_YOUR OBJECTIVE_
Copy out exactly the lines below that run from the one holding "151C689 174 687" to the one holding "426C233 444 244", keeping both of those lines and no others.

Source texts of formatted documents:
-*-*-
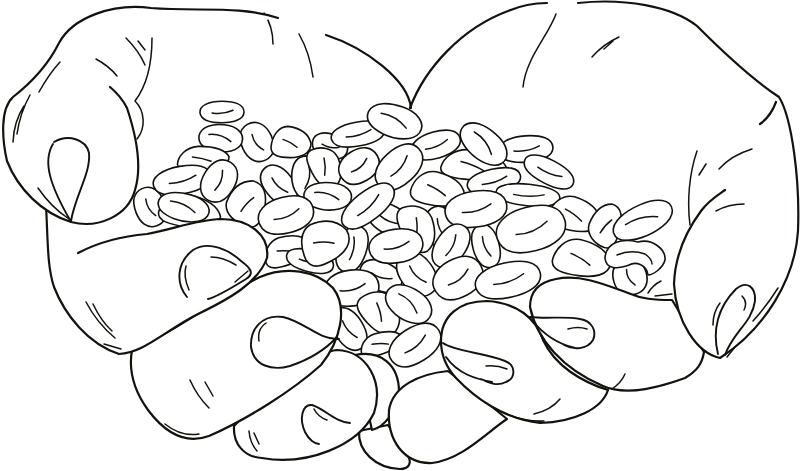
<!DOCTYPE html>
<html lang="en">
<head>
<meta charset="utf-8">
<title>Hands holding seeds</title>
<style>
:root { --paper: #ffffff; --ink: #10140c; }
html, body { margin: 0; background: var(--paper); overflow: hidden; }
svg { display: block; width: 801px; height: 471px; }
path { stroke: var(--ink); stroke-linecap: round; stroke-linejoin: round; vector-effect: non-scaling-stroke; }
.skin { fill: var(--paper); stroke-width: 2.2; }
.contour { fill: none; stroke-width: 2.2; }
.crease { fill: none; stroke-width: 1.5; }
.nail { fill: none; stroke-width: 1.9; }
.husk { fill: var(--paper); stroke-width: 1.6; }
.groove { fill: none; stroke-width: 1.5; }
</style>
</head>
<body>
<svg viewBox="0 0 801 471" role="img" aria-label="Line drawing of two cupped hands holding a heap of seeds">
<defs>
  <g id="round-seed">
    <path class="husk" d="M-20 1C-21-7-12-12 0-12S20-8 20 0S11 12 0 12S-19 9-20 1Z"/>
    <path class="groove" d="M-9 1Q1 3 10-2"/>
  </g>
  <g id="drop-seed">
    <path class="husk" d="M-20-2C-18-10-7-12 3-11C14-10 22-4 19 4C16 11 4 13-6 11C-15 9-21 5-20-2Z"/>
    <path class="groove" d="M-11-3Q0-4 9 3"/>
  </g>
  <g id="angled-seed">
    <path class="husk" d="M-20 4C-19-4-13-12-3-12C7-11 17-8 20 1C20 9 10 12-1 12C-11 12-20 11-20 4Z"/>
    <path class="groove" d="M-8-2Q0 0 6 4"/>
  </g>
</defs>

<g id="palms">
  <path class="contour" d="M410 108C425 68 462 28 508 11C522 5 536 3 547 3"/>
  <path class="contour" d="M326 35C366 48 408 80 411 108"/>
  <path class="crease" d="M556 14C548 36 526 58 523 87M619 37C608 42 599 49 592 57M613 41L604 49M299 34C307 48 311 62 313 77M264 13C270 22 273 34 273 44"/>
</g>

<g id="seeds-back">
  <use href="#round-seed" transform="translate(257 142) rotate(65) scale(1 1.3)"/>
  <use href="#drop-seed" transform="translate(221 138) scale(1.1 1.2)"/>
  <use href="#round-seed" transform="translate(222 112) scale(1.1 .9)"/>
  <use href="#round-seed" transform="translate(330 146) rotate(20) scale(.9 1)"/>
  <use href="#round-seed" transform="translate(358 134) rotate(-10) scale(1.35 1)"/>
  <use href="#angled-seed" transform="translate(291 142) scale(1 1.3)"/>
  <use href="#round-seed" transform="translate(436 145) rotate(-16) scale(1.25 1.1)"/>
  <use href="#drop-seed" transform="translate(395 121) rotate(14) scale(1.4 1.4)"/>
  <use href="#round-seed" transform="translate(526 149) rotate(-4) scale(1.35 1.1)"/>
  <use href="#angled-seed" transform="translate(474 165) rotate(4) scale(1.65 1.25)"/>
  <use href="#drop-seed" transform="translate(484 144) rotate(36) scale(1.35 1.35)"/>
  <use href="#angled-seed" transform="translate(203 158) rotate(-5) scale(1.3 1)"/>
  <use href="#round-seed" transform="translate(150 207) rotate(70) scale(1 1.25)"/>
  <use href="#round-seed" transform="translate(182 180) rotate(-10) scale(1.45 1.15)"/>
  <use href="#round-seed" transform="translate(219 181) rotate(-58) scale(1.1 1.35)"/>
  <use href="#angled-seed" transform="translate(190 211) rotate(8) scale(1.55 1.35)"/>
  <use href="#drop-seed" transform="translate(184 207) rotate(10) scale(1.3 1.2)"/>
  <use href="#angled-seed" transform="translate(246 203) rotate(-78) scale(1.15 1.6)"/>
  <use href="#round-seed" transform="translate(279 185) rotate(52) scale(1.1 1.2)"/>
  <use href="#drop-seed" transform="translate(307 178) rotate(80) scale(1.1 1.3)"/>
  <use href="#angled-seed" transform="translate(326 167) rotate(62) scale(1.1 1.25)"/>
  <use href="#round-seed" transform="translate(359 166) rotate(-30) scale(1.05 1.35)"/>
  <use href="#round-seed" transform="translate(399 167) rotate(-42) scale(1.35 1.45)"/>
  <use href="#round-seed" transform="translate(549 172) rotate(28) scale(1.35 1)"/>
  <use href="#round-seed" transform="translate(494 181) rotate(-12) scale(1.35 1)"/>
</g>

<g id="seeds-middle">
  <use href="#angled-seed" transform="translate(287 250) rotate(-20) scale(1.2 1.2)"/>
  <use href="#round-seed" transform="translate(310 261) rotate(15) scale(1.2 .9)"/>
  <use href="#round-seed" transform="translate(352 249) rotate(-70) scale(1.2 1.2)"/>
  <use href="#angled-seed" transform="translate(324 241) rotate(-30) scale(1.25 1.75)"/>
  <use href="#drop-seed" transform="translate(328 196) scale(1.2 1.2)"/>
  <use href="#round-seed" transform="translate(286 215) rotate(-14) scale(1.4 1.5)"/>
  <use href="#round-seed" transform="translate(390 220) rotate(30) scale(1.2 1.2)"/>
  <use href="#round-seed" transform="translate(368 206) rotate(-38) scale(1.55 1.2)"/>
  <use href="#angled-seed" transform="translate(438 189) rotate(8) scale(1.35 1.4)"/>
  <use href="#round-seed" transform="translate(441 228) rotate(75) scale(1.1 1.2)"/>
  <use href="#angled-seed" transform="translate(418 228) rotate(65) scale(1.25 1.4)"/>
  <use href="#round-seed" transform="translate(486 246) rotate(75) scale(1.1 1.1)"/>
  <use href="#round-seed" transform="translate(528 195) rotate(6) scale(1.6 .9)"/>
  <use href="#round-seed" transform="translate(476 209) rotate(-8) scale(1.55 1.5)"/>
  <use href="#angled-seed" transform="translate(575 214) rotate(12) scale(1.3 1.4)"/>
  <use href="#angled-seed" transform="translate(605 225) rotate(-75) scale(1.1 1.3)"/>
  <use href="#angled-seed" transform="translate(582 258) rotate(8) scale(1.45 1.5)"/>
  <use href="#round-seed" transform="translate(531 229) rotate(-14) scale(1.75 1.85)"/>
  <use href="#drop-seed" transform="translate(643 220) rotate(-28) scale(1.6 1.35)"/>
  <use href="#round-seed" transform="translate(630 277) rotate(75) scale(.9 1.4)"/>
  <path class="husk" d="M605 258C606 242 622 238 638 242C653 238 666 250 665 260C663 268 653 275 648 275C647 265 636 261 629 265C618 269 606 270 605 258Z"/>
  <path class="groove" d="M617 255Q631 249 645 254Q652 259 652 264"/>
</g>

<g id="seeds-front">
  <use href="#round-seed" transform="translate(381 276) rotate(25) scale(1.1 1.2)"/>
  <use href="#round-seed" transform="translate(451 246) rotate(-55) scale(1.2 1.25)"/>
  <use href="#round-seed" transform="translate(417 274) rotate(55) scale(1.2 1.4)"/>
  <use href="#round-seed" transform="translate(396 246) rotate(-8) scale(1.35 1.4)"/>
  <use href="#round-seed" transform="translate(458 278) rotate(-28) scale(1.3 1.6)"/>
  <use href="#round-seed" transform="translate(508 280) rotate(-12) scale(1.65 1.45)"/>
  <use href="#round-seed" transform="translate(352 288) rotate(-6) scale(1.35 1.5)"/>
  <use href="#round-seed" transform="translate(349 329) rotate(58) scale(1.15 1.2)"/>
  <use href="#angled-seed" transform="translate(381 312) rotate(48) scale(1.2 1.45)"/>
  <use href="#drop-seed" transform="translate(409 304) rotate(28) scale(1.25 1.4)"/>
  <use href="#angled-seed" transform="translate(381 343) rotate(-20) scale(1.1 .9)"/>
  <use href="#round-seed" transform="translate(415 345) rotate(-32) scale(1.4 1.45)"/>
</g>

<g id="right-hand">
  <path class="skin" d="M359 431C358 451 375 468 400 469C409 469 412 463 408 456L388 425Z"/>
  <path class="skin" d="M355 355C380 350 399 364 399 392C397 410 385 427 372 430Z"/>
  <path class="skin" d="M448 371C419 374 393 386 389 410C387 439 403 464 432 463C463 459 487 432 507 419Z"/>
  <path class="skin" d="M441 341C441 316 459 301 487 301C517 303 536 318 543 340C555 366 582 382 608 390C602 409 574 422 540 423C504 419 475 398 456 378C446 367 441 354 441 341Z"/>
  <path class="nail" d="M443 343C453 351 486 353 505 361C516 365 516 378 506 382C496 387 488 382 481 379M446 357C458 374 476 379 492 382"/>
  <path class="crease" d="M507 369Q497 365 486 366M534 414Q551 410 560 399M509 415Q527 422 544 421"/>
  <path class="skin" stroke="none" d="M672 300C654 300 642 299 628 293C604 284 580 274 556 279C540 282 530 291 530 307C537 340 563 369 603 386C628 397 663 386 685 378C697 371 702 364 704 352Z"/>
  <path class="nail" d="M530 317C547 319 566 316 580 319C592 321 597 331 593 340C587 350 573 350 564 345M532 320C543 334 558 344 575 348"/>
  <path class="crease" d="M587 329Q578 326 568 329M612 389Q621 383 625 374M648 293Q653 285 661 281M655 296L672 294"/>
  <path class="skin" d="M578 3C624-2 672 6 697 26C724 53 753 80 779 97C792 118 800 180 798 231C795 278 766 328 720 358C697 353 676 322 674 284C675 254 687 228 702 209C722 184 735 141 778 101" style="stroke:none"/>
  <path class="contour" d="M578 3C624-2 672 6 697 26C724 53 753 80 779 97C792 118 800 180 798 231C795 278 766 328 720 358C697 353 676 322 674 284C675 255 687 230 701 211C709 200 718 195 725 190M776 102C772 113 767 119 760 124"/>
  <path class="nail" d="M718 354C712 330 718 307 736 289C747 280 756 287 755 301C752 323 733 332 725 355"/>
  <path class="crease" d="M697 151C689 174 687 202 690 225M752 149C739 153 727 160 719 169M699 175L706 164M744 204C734 204 725 206 716 211M742 296Q748 302 744 310M713 325Q713 312 720 303M727 357L735 347M778 288Q766 307 753 321"/>
</g>

<g id="left-hand">
  <path class="skin" d="M234 426C233 444 244 457 262 458C307 466 358 446 374 413C384 382 367 351 337 350C315 352 280 379 234 426Z"/>
  <path class="nail" d="M350 423C335 422 325 409 312 405C302 404 299 419 305 432C309 440 315 444 319 444"/>
  <path class="crease" d="M314 409Q318 417 327 420M249 431Q250 443 257 451M254 433L259 444"/>
  <path class="skin" d="M132 350C128 372 135 392 148 410C166 434 187 444 209 436C246 420 292 391 321 365C341 340 348 307 333 288C316 270 285 266 260 277C227 292 174 333 132 350Z"/>
  <path class="nail" d="M339 339C319 340 305 322 283 317C262 314 250 329 251 347C254 366 272 371 290 366C311 359 326 349 337 337"/>
  <path class="crease" d="M259 341Q257 329 266 323M190 380Q197 396 209 408M205 382L213 396M165 424Q181 437 199 434"/>
  <path class="skin" d="M46 206C48 240 47 266 54 287C65 315 88 344 119 354C144 353 166 330 198 314C229 299 258 283 267 258C270 235 249 219 221 219C196 220 174 228 147 233C123 229 91 246 78 253" style="stroke:none"/>
  <path class="contour" d="M46 206C48 240 47 266 54 287C65 315 88 344 119 354C144 353 166 330 198 314C229 299 258 283 267 258C270 235 249 219 221 219C195 220 174 229 147 234C123 236 97 243 78 253"/>
  <path class="nail" d="M187 297C176 284 176 263 193 250C209 240 229 250 241 261C252 269 254 274 246 279C233 287 217 297 208 299"/>
  <path class="crease" d="M189 290Q183 276 186 266M236 265Q223 257 211 257M86 302Q97 323 115 338M93 304Q101 321 112 331M104 344L121 349M248 271L235 282"/>
  <path class="skin" d="M278 18C238 5 198 12 151 8C113 3 73 17 59 43C48 65 31 83 13 97C0 109 2 139 7 161C18 189 42 213 71 222C98 229 128 216 135 190C140 175 139 157 134 140C145 132 146 110 136 101C148 88 150 61 152 38" style="stroke:none"/>
  <path class="contour" d="M278 18C238 5 198 12 151 8C113 3 73 17 59 43C48 65 31 83 13 97C0 109 2 139 7 161C18 189 42 213 71 222C98 229 128 216 135 190C143 164 135 132 127 108C122 98 116 92 110 87"/>
  <path class="crease" d="M152 38C152 59 148 84 135 101C145 111 146 128 137 139M126 38Q139 51 145 65M138 41L145 50M96 59Q109 66 117 76M30 95Q20 113 17 134M24 106Q14 121 13 142M60 62Q49 74 39 92M38 188Q51 207 69 219"/>
  <path class="nail" d="M54 142C68 134 86 139 89 153C91 173 75 196 71 221M53 144C42 162 51 187 70 220"/>
</g>
</svg>
</body>
</html>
-*-*-
_RESULT OF THE EXERCISE_
  <path class="crease" d="M697 151C689 174 687 202 690 225M752 149C739 153 727 160 719 169M699 175L706 164M744 204C734 204 725 206 716 211M742 296Q748 302 744 310M713 325Q713 312 720 303M727 357L735 347M778 288Q766 307 753 321"/>
</g>

<g id="left-hand">
  <path class="skin" d="M234 426C233 444 244 457 262 458C307 466 358 446 374 413C384 382 367 351 337 350C315 352 280 379 234 426Z"/>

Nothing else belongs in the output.